I was privileged to attend this year’s Association for Molecular Pathology (AMP) meeting in Charlotte, North Carolina, in the beginning of November. I really enjoy this meeting – it is relevant to everything our lab does with sessions offered in topics of Hematopathology, Infectious Diseases, Solid Tumors, Inherited Diseases, and just recently added, Bioinformatics.
It is exciting to meet and discuss with others in this field, especially other laboratory technologists. AMP has done a wonderful job of including those of us who perform the bench work, offering discounted memberships, as well as learning opportunities on their website, and even an award especially for technologists’ exemplary posters/abstracts presented at the annual meeting.
This year’s meeting offered the previously mentioned topics, but an emerging trend was evident – testing cell-free DNA (cfDNA) obtained from sources other than tissue biopsies, such as plasma or urine. This quarter’s post will deal with the reason behind this and the technology for testing such specimens, specifically plasma.
Cell-free DNA has become an attractive source for tumor testing recently. This source can be tested when a tissue biopsy is just not possible, such as when a patient has progressed to the point that surgery is not recommended. Here is the biology behind why this can work as a source of tumor DNA:
Figure 1. http://www.intechopen.com/books/methylation-from-dna-rna-and-histones-to-diseases-and-treatment/circulating-methylated-dna-as-biomarkers-for-cancer-detection
The sources of DNA in a sample of whole blood (as shown in Figure 1) are:
- white blood cells
- degraded white blood cells (cfDNA)
- degraded tumor cells (cfDNA)
- circulating tumor cells (CTCs).
Because of the biology of tumor cells, they have higher turnover than other cells in the body. Due to this, a larger fraction of the cfDNA in the plasma is from tumor cells. We can take advantage of this with a so called “liquid biopsy” – with 10 cc’s of whole blood, we can attempt to capture about 10ng of cfDNA and test this for possible resistance mutations to the therapies the patient may be on.
Many of the posters and several of the sessions at the AMP meeting dealt with cfDNA. Several pre-analytical steps were stressed in order to have success with this type of specimen.
- The whole blood needs to be collected, as any other blood specimen should, with care taken to not lyse any of the cells during collection.
- The collection tube type varies depending on how much time it will take to centrifuge the specimen to obtain the plasma.

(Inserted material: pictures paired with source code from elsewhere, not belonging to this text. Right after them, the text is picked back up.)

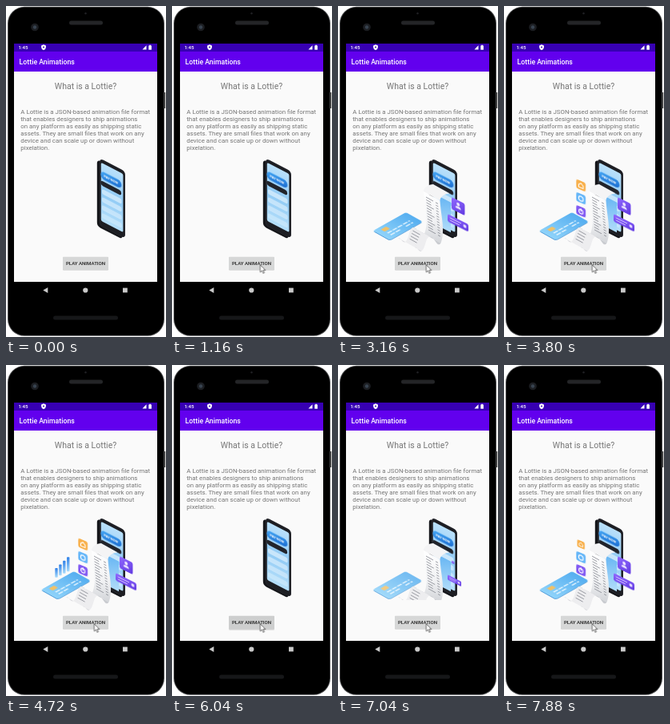
Write an HTML page that moves like this. It is 200 px wide and 414 px high and loops after 8 s.

```html
<!DOCTYPE html>
<html lang="en">
<head>
<meta charset="utf-8">
<title>Lottie Animations</title>
<style>
html, body { margin: 0; width: 100%; height: 100%; overflow: hidden; background: #fff; }
svg { display: block; width: 100%; height: 100%; font-family: Roboto, sans-serif; }
.part { transform-box: fill-box; transform-origin: 50% 50%; }
.bar { transform-origin: 50% 100%; }
.badge { transform-origin: 0 30%; }
</style>
</head>
<body>
<svg viewBox="0 0 200 414">
  <defs>
    <linearGradient id="screen" x2="0" y2="1">
      <stop stop-color="#b9e0fb"/><stop offset=".5" stop-color="#91cbf5"/><stop offset="1" stop-color="#b5dffa"/>
    </linearGradient>
    <linearGradient id="blue" x2="1" y2="1">
      <stop stop-color="#49a9f4"/><stop offset="1" stop-color="#1769cf"/>
    </linearGradient>
    <linearGradient id="barFill" x2="0" y2="1">
      <stop stop-color="#2f80e8"/><stop offset="1" stop-color="#a9dcfb"/>
    </linearGradient>
    <linearGradient id="cardFill">
      <stop stop-color="#8fd3fa"/><stop offset="1" stop-color="#55aef0"/>
    </linearGradient>
    <linearGradient id="shade" x2="0" y2="1">
      <stop stop-color="#66b5f3"/><stop offset="1" stop-color="#b3defa"/>
    </linearGradient>
    <linearGradient id="violet" x2="1" y2="1">
      <stop stop-color="#9169ff"/><stop offset="1" stop-color="#6039e0"/>
    </linearGradient>
    <linearGradient id="paper" x2="0" y2="1">
      <stop stop-color="#fff"/><stop offset=".6" stop-color="#f0f1f3"/><stop offset="1" stop-color="#d2d4d8"/>
    </linearGradient>
  </defs>

  <!-- handset -->
  <path d="M197 108h2.2v20H197z" fill="#333"/>
  <rect x="2" y=".8" width="196" height="412" rx="21" fill="#4a4b4d"/>
  <rect x="3" y="1.8" width="194" height="410" rx="20" fill="#000"/>
  <circle cx="99.5" cy="9.3" r="1.2" fill="#202124"/>
  <rect x="79" y="18.5" width="42" height="5" rx="2.5" fill="#242527"/>
  <rect x="59" y="387.5" width="81" height="5" rx="2.5" fill="#161719"/>
  <circle cx="36" cy="26.5" r="4.8" fill="#1c1e22"/>
  <circle cx="36" cy="26.5" r="2.2" fill="#384350"/>

  <!-- app -->
  <rect x="10" y="47" width="179" height="298" fill="#fafafa"/>
  <rect x="10" y="47" width="179" height="35" fill="#6200ee"/>
  <rect x="10" y="47" width="179" height="10" fill="#3700b3"/>
  <g fill="#fff">
    <text x="15.5" y="54.2" font-size="6.1" font-weight="500">1:45</text>
    <path d="M47 48.3l2.9 1.1v2.1q0 2.6-2.9 3.8q-2.9-1.2-2.9-3.8v-2.1z"/>
    <circle cx="47" cy="51.6" r="1" fill="#3700b3"/>
    <path d="M170.5 54.5h5v-5.2zM178.3 49.5h1v-.7h1.6v.7h1v5.2h-3.6z"/>
    <text x="16.6" y="73.1" font-size="8.75" font-weight="500">Lottie Animations</text>
  </g>
  <g fill="#757575">
    <text x="99.5" y="104" font-size="10.5" text-anchor="middle">What is a Lottie?</text>
    <g id="copy" font-size="7.88"></g>
  </g>
  <g fill="#c9c9c9">
    <path d="M46.3 355.5l6-3.6v7.2z"/><circle cx="99.3" cy="355.5" r="3.1"/>
    <rect x="146" y="352.6" width="5.8" height="5.8"/>
  </g>

  <!-- button -->
  <rect id="lift" x="71" y="315.5" width="57" height="16.6" rx="1.5" fill="#777" opacity="0"/>
  <rect x="71" y="314.2" width="57" height="16.4" rx="1" fill="#c4c4c4"/>
  <rect x="71" y="313.7" width="57" height="16.2" rx="1" fill="#d6d7d7"/>
  <rect id="ripple" x="71" y="313.7" width="57" height="16.2" rx="1" fill="#8d8d8d" opacity="0"/>
  <text x="99.5" y="324.1" font-size="6.1" font-weight="500" text-anchor="middle" fill="#222">PLAY ANIMATION</text>

  <!-- isometric phone -->
  <rect width="32" height="83.5" rx="4.5" transform="matrix(1 .52 0 1 113.8 191.8)" fill="#15161a"/>
  <g transform="matrix(1 .52 0 1 117 190.2)">
    <rect width="32" height="84" rx="4.5" fill="#303137"/>
    <rect x=".5" y=".6" width="31" height="83" rx="4.2" fill="#1d1e23"/>
    <rect x="1.8" y="4.6" width="27.6" height="73" rx="2" fill="url(#screen)"/>
    <g id="rows" fill="#dff1fd"></g>
    <g id="pay" class="part">
      <rect x="1.4" y="14.8" width="26" height="9.6" rx="4.6" fill="url(#blue)"/>
      <text x="14.2" y="21.1" font-size="4.1" font-weight="700" text-anchor="middle" fill="#fff">PAY NOW</text>
    </g>
    <rect x="1.2" y="27" width="26" height="5.8" rx="2.9" fill="#22242b"/>
  </g>

  <!-- card -->
  <g id="card" opacity="0">
    <g transform="matrix(.87 -.49 .87 .49 44 281)">
      <rect x="-.9" y=".9" width="47" height="24" rx="2.5" fill="#3c91d6"/>
      <rect width="47" height="24" rx="2.5" fill="url(#cardFill)"/>
      <rect x="7" y="4" width="7.5" height="5.5" rx="1" fill="#f0c168"/>
      <path d="M7 13.5h32M7 18h14M29 18h10" stroke="#f2faff" stroke-width="1.6" stroke-dasharray="6 1.5"/>
    </g>
  </g>

  <!-- receipt -->
  <g id="receipt">
    <path d="M126 238l15 7.7v37.5l-15-7.8z" fill="url(#shade)"/>
    <g id="sheets"></g>
    <g id="lines" stroke="#83868e" stroke-width=".8" fill="none"></g>
  </g>

  <!-- badges -->
  <g id="low" class="part badge">
    <g transform="matrix(1 .5 0 1 137 260)">
      <rect width="26" height="9.5" rx="2" fill="url(#violet)"/>
      <path d="M3 3.5h14M3 6.4h12" stroke="#d6c8ff" stroke-width="1"/>
      <circle cx="21.5" cy="4.8" r="2" fill="#e6dcff"/>
    </g>
  </g>
  <g id="high" class="part badge">
    <g transform="matrix(1 .5 0 1 142 239)">
      <rect width="16.5" height="15" rx="2" fill="url(#violet)"/>
      <circle cx="8.2" cy="5" r="2" fill="#efe9ff"/>
      <path d="M4.8 10.4q0-3 3.4-3t3.4 3z" fill="#efe9ff"/>
    </g>
  </g>

  <g id="icons"></g>
  <g id="bars" fill="url(#barFill)"></g>

  <path id="cursor" d="M0 0v9.2l2.2-2l1.5 3.3l1.5-.7l-1.5-3.2h2.9z" fill="#fff" stroke="#000" stroke-width=".55" opacity="0"/>
</svg>
<script>
const LOOP = 8000, RESET = 5160, REPLAY = 4160;
const $ = id => document.getElementById(id);
const fill = (id, items, draw) => { $(id).innerHTML = items.map(draw).join(''); };

fill('copy', [
  'A Lottie is a JSON-based animation file format',
  'that enables designers to ship animations',
  'on any platform as easily as shipping static',
  'assets. They are small files that work on any',
  'device and can scale up or down without',
  'pixelation.'
], (line, i) => `<text x="18.3" y="${134.8 + i * 9.12}">${line}</text>`);

fill('rows', [0, 1, 2, 3], i =>
  `<rect x="3" y="${37 + i * 10}" width="24.5" height="6.2" rx="2" opacity="${.7 - i * .08}"/>`);

// Each sheet sweeps one cubic edge of the paper across its width.
fill('sheets', [
  ['#f4f4f5', 119, 223, 113, 223, 107, 227, 107, 232],
  ['url(#paper)', 107, 232, 108, 250, 114, 270, 108, 285],
  ['#c9cbd0', 108, 285, 103, 292, 101, 277, 94, 277],
  ['#ededef', 94, 277, 89, 277, 89, 292, 84, 295],
  ['#d9dade', 84, 295, 81, 297, 79, 290, 75, 290]
], ([color, ax, ay, bx, by, cx, cy, dx, dy]) => {
  const far = (x, y) => `${x + 20.5} ${y + 11.5}`;
  return `<path fill="${color}" d="M${ax} ${ay}C${bx} ${by} ${cx} ${cy} ${dx} ${dy}
    L${far(dx, dy)}C${far(cx, cy)} ${far(bx, by)} ${far(ax, ay)}z"/>`;
});

fill('lines', [...Array(13).keys()], i => {
  const x = 110 + i * .25, y = 239 + i * 3.4;
  const onFold = i < 4 ? `M${93.5 - i * 1.3} ${281 + i * 3.4}l9 5` : '';
  return `<path d="M${x} ${y}l${i % 3 ? 6 : 9} ${i % 3 ? 3.4 : 5}M${x + 12} ${y + 6.7}l3 1.7${onFold}"/>`;
});

fill('icons', [['#f8b04b', '<path d="M3.2 8.5V5.2L6 3l2.8 2.2v3.3z"/>'],
  ['#65b6f8', '<circle cx="6" cy="6" r="2.9"/>'],
  ['#8058f2', '<circle cx="6" cy="6" r="2.6"/><path d="M6 6V2"/>']], ([color, mark], i) =>
  `<g id="icon${i}" class="part"><g transform="matrix(.98 .42 0 1 90.3 ${216.3 + i * 16.2})">
    <rect width="12" height="11.3" rx="2.3" fill="${color}"/>
    <g fill="none" stroke="#fff" stroke-width="1.1">${mark}</g></g></g>`);

fill('bars', [0, 1, 2, 3], i =>
  `<rect id="bar${i}" class="part bar" x="${61.3 + i * 4.9}" y="${254 - i * 4.6}" width="3.4" height="${11.8 + i * 2.1}" rx=".8"/>`);

function animate(id, steps) {
  $(id).animate(
    steps.map(([time, style, easing = 'linear']) => ({ ...style, easing, offset: time / LOOP })),
    { duration: LOOP, iterations: Infinity });
}

// Runs the steps, resets them, then runs them again until the loop ends.
function playTwice(id, steps) {
  const first = steps[0][1], last = steps[steps.length - 1][1];
  const again = steps.map(([t, ...rest]) => [t + REPLAY, ...rest]).filter(([t]) => t < LOOP);
  const end = again.length ? again[again.length - 1][1] : first;
  animate(id, [[0, first], ...steps, [RESET, last], [RESET, first], ...again, [LOOP, end]]);
}

const pop = (id, start, end, from, to = 'none') => playTwice(id, [
  [start, { transform: from, opacity: 0 }, 'ease-out'],
  [start + (end - start) * .3, { transform: from, opacity: 1 }, 'ease-out'],
  [end, { transform: to, opacity: 1 }]
]);

playTwice('ripple', [[1840, { opacity: 0 }], [1960, { opacity: .35 }], [2080, { opacity: .3 }], [2340, { opacity: 0 }]]);
playTwice('lift', [[1840, { opacity: 0 }], [1960, { opacity: .5 }], [2080, { opacity: .4 }], [2340, { opacity: 0 }]]);
playTwice('pay', [[2040, { transform: 'scale(1)' }, 'ease-in-out'],
  [2200, { transform: 'scale(.92)' }, 'ease-in-out'], [2350, { transform: 'scale(1)' }]]);
playTwice('card', [[2540, { opacity: 0, transform: 'translate(-2px, 0)' }],
  [2680, { opacity: .4, transform: 'translate(-2px, 0)' }],
  [2960, { opacity: 1, transform: 'translate(0, 0)' }]]);
playTwice('receipt', [[2530, { clipPath: 'inset(0 0 100% 0)' }],
  [2680, { clipPath: 'inset(0 0 42% 0)' }, 'ease-out'],
  [3140, { clipPath: 'inset(0 0 0% 0)' }]]);
pop('low', 2620, 3100, 'scale(.3)');
pop('high', 2780, 3150, 'scale(.2)');
[[3520, 3810], [3380, 3700], [3240, 3560]].forEach(([a, b], i) => pop('icon' + i, a, b, 'scale(.2)'));
for (let i = 0; i < 4; i++) playTwice('bar' + i, [
  [3960 + i * 110, { transform: 'scaleY(0)' }, 'ease-out'],
  [4360 + i * 115, { transform: 'scaleY(1)' }]
]);

const at = (x, y, opacity) => ({ transform: `translate(${x}px, ${y}px)`, opacity });
animate('cursor', [[0, at(148, 395, 0)], [520, at(148, 395, 0)], [520, at(148, 395, 1), 'ease-in-out'],
  [1160, at(110.3, 323.8, 1)], [LOOP, at(110.3, 323.8, 1)]]);
</script>
</body>
</html>
```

If it can be spun within two to four hours, a simple EDTA tube is sufficient. If it cannot be spun within a short time, then another tube with special preservatives is required. A Streck tube has been the tube of choice in these situations, but others are becoming available on the market as the demand increases. These specific tubes offer a greater amount of time to capture the cfDNA without white blood cell lysis becoming an issue. This is important, because as the white blood cells lyse, the plasma is flooded with the patient’s normal cfDNA that will dilute out the tumor cfDNA fraction, making it even more difficult to detect.
- Centrifugation procedures must be altered. The brake should not be applied when stopping the centrifuge because braking can cause the white blood cells to be sheared, which will, again, flood the plasma sample with normal cfDNA. An initial spin should be performed to obtain the plasma, then an additional spin should be performed before extraction of the DNA.
There are multiple kits available on the market for extraction of cfDNA. Once the DNA is extracted it is suggested to measure the DNA fraction with a method that will display the size of the fragments, such as with a Bioanalyzer. Cell-free DNA is about 160-170bp in size and, with the readout from an instrument such as the Bioanalyzer, one can see the size of the DNA, quantitate it, as well as observe any contamination from genomic DNA (shown by a peak >>170bp in size).
Many types of testing are being performed on this cfDNA fraction such as real time PCR, digital droplet PCR, and next generation sequencing. Whichever platform is used, a validation must be performed to ensure a fairly low level of detection (as low as 0.1% or 0.01%) because, many times, the positive tumor cfDNA allele fraction will be very low due to the normal cfDNA in the plasma.
This method of testing non-invasive specimens from patients is an amazing way to help save possibly very sick people from having to undergo a risky surgery. This is yet another use of a new technique in the ever changing world of Molecular Diagnostics!
-Sharleen Rapp, BS, MB (ASCP)CM is a Molecular Diagnostics Coordinator in the Molecular Diagnostics Laboratory at Nebraska Medicine.